→ What needs to be done: Return every line of the entries that includes the word "none".

=-=-=-=-=

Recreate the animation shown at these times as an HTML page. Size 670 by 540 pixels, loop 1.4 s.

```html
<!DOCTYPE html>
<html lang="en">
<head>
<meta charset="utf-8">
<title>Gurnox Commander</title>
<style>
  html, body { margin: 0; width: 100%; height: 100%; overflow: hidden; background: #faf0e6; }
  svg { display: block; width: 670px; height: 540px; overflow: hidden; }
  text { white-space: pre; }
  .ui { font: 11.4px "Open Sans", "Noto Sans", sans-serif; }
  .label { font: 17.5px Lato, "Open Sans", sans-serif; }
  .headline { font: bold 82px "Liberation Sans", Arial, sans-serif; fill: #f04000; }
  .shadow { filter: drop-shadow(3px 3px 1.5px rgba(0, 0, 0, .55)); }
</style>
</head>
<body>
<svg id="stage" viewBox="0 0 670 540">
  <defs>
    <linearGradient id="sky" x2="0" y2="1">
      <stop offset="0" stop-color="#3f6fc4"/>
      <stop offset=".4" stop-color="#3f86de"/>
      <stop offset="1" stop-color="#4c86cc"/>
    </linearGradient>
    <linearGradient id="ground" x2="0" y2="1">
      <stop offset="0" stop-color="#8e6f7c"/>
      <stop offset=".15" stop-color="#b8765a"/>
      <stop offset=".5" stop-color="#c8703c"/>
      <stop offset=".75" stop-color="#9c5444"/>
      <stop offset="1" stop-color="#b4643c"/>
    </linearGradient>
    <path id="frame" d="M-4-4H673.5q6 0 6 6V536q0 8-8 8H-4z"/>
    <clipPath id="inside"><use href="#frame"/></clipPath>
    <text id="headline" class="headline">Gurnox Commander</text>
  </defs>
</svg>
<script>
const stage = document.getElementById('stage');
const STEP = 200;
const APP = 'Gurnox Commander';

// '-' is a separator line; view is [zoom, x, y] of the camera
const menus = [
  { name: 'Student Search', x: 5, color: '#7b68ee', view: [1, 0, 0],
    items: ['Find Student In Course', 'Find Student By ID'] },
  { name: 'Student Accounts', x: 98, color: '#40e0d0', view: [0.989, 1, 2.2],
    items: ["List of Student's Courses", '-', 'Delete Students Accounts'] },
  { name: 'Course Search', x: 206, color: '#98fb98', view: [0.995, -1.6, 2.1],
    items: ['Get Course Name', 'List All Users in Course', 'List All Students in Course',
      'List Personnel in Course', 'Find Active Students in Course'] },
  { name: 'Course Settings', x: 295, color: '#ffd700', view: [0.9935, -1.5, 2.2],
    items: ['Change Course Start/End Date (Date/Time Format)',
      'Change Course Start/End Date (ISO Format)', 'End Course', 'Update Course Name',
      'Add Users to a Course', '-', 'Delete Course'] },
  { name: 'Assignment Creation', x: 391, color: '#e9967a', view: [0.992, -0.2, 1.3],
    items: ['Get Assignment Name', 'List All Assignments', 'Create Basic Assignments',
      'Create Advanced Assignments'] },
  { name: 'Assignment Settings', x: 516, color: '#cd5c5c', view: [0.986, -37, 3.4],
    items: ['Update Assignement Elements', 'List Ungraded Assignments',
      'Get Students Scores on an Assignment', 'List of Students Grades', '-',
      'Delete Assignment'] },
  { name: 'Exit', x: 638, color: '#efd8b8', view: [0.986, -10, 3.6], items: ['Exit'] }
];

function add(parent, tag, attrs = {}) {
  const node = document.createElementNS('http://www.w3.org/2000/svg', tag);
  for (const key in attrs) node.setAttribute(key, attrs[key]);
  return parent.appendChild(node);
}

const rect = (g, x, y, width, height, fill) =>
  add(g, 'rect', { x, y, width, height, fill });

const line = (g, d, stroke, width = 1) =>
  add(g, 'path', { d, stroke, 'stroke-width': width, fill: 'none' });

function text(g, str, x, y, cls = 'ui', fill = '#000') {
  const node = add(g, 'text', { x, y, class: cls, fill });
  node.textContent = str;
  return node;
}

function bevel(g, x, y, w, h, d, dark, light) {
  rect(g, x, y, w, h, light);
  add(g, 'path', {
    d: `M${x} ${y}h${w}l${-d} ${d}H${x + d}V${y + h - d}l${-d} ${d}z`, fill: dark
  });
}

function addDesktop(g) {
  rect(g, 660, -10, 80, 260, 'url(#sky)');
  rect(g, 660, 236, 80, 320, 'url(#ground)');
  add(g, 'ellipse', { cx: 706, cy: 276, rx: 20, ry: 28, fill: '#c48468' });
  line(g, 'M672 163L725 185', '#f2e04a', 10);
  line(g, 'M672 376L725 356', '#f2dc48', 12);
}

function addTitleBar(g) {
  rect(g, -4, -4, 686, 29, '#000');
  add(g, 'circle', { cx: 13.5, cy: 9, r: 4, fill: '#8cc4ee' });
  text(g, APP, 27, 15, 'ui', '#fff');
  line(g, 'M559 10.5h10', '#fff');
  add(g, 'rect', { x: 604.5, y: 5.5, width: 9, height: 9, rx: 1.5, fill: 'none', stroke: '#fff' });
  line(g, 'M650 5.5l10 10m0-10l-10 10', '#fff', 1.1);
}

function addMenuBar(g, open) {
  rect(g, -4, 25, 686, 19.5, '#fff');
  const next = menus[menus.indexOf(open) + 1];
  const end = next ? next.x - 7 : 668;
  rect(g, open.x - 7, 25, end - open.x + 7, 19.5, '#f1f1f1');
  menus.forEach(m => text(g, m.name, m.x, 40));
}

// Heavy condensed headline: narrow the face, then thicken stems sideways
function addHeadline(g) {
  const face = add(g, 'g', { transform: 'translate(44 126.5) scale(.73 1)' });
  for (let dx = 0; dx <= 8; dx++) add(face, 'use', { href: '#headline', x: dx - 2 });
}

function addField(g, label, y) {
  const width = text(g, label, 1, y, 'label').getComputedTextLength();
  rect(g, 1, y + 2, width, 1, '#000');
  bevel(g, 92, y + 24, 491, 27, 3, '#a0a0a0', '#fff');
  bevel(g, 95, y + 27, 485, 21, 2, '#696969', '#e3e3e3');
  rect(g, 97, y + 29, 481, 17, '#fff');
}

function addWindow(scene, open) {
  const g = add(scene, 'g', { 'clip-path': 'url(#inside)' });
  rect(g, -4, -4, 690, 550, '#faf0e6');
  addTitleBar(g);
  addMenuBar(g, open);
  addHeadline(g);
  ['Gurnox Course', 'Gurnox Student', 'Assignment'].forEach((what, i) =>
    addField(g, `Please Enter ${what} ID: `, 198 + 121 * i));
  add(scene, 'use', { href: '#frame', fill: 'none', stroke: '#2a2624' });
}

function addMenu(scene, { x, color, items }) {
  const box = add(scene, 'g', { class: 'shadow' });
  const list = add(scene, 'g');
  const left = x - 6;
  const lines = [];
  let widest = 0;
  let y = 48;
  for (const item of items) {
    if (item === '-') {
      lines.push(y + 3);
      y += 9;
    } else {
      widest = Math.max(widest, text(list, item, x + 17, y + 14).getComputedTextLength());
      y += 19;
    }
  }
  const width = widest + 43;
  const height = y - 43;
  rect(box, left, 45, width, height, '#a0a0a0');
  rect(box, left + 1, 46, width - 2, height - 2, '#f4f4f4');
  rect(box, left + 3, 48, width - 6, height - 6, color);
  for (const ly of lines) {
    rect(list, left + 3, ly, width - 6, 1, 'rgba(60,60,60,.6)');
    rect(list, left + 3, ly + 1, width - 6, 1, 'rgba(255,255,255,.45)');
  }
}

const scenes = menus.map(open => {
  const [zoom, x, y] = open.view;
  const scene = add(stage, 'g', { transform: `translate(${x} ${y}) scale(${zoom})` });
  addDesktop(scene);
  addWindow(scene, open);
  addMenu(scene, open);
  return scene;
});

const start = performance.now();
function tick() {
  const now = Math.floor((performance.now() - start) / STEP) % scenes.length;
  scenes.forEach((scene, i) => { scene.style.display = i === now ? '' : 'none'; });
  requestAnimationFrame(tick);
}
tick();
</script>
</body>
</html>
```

=-=-=-=-=

→ Solution to this task:
  add(g, 'path', { d, stroke, 'stroke-width': width, fill: 'none' });
  add(g, 'rect', { x: 604.5, y: 5.5, width: 9, height: 9, rx: 1.5, fill: 'none', stroke: '#fff' });
  add(scene, 'use', { href: '#frame', fill: 'none', stroke: '#2a2624' });
  scenes.forEach((scene, i) => { scene.style.display = i === now ? '' : 'none'; });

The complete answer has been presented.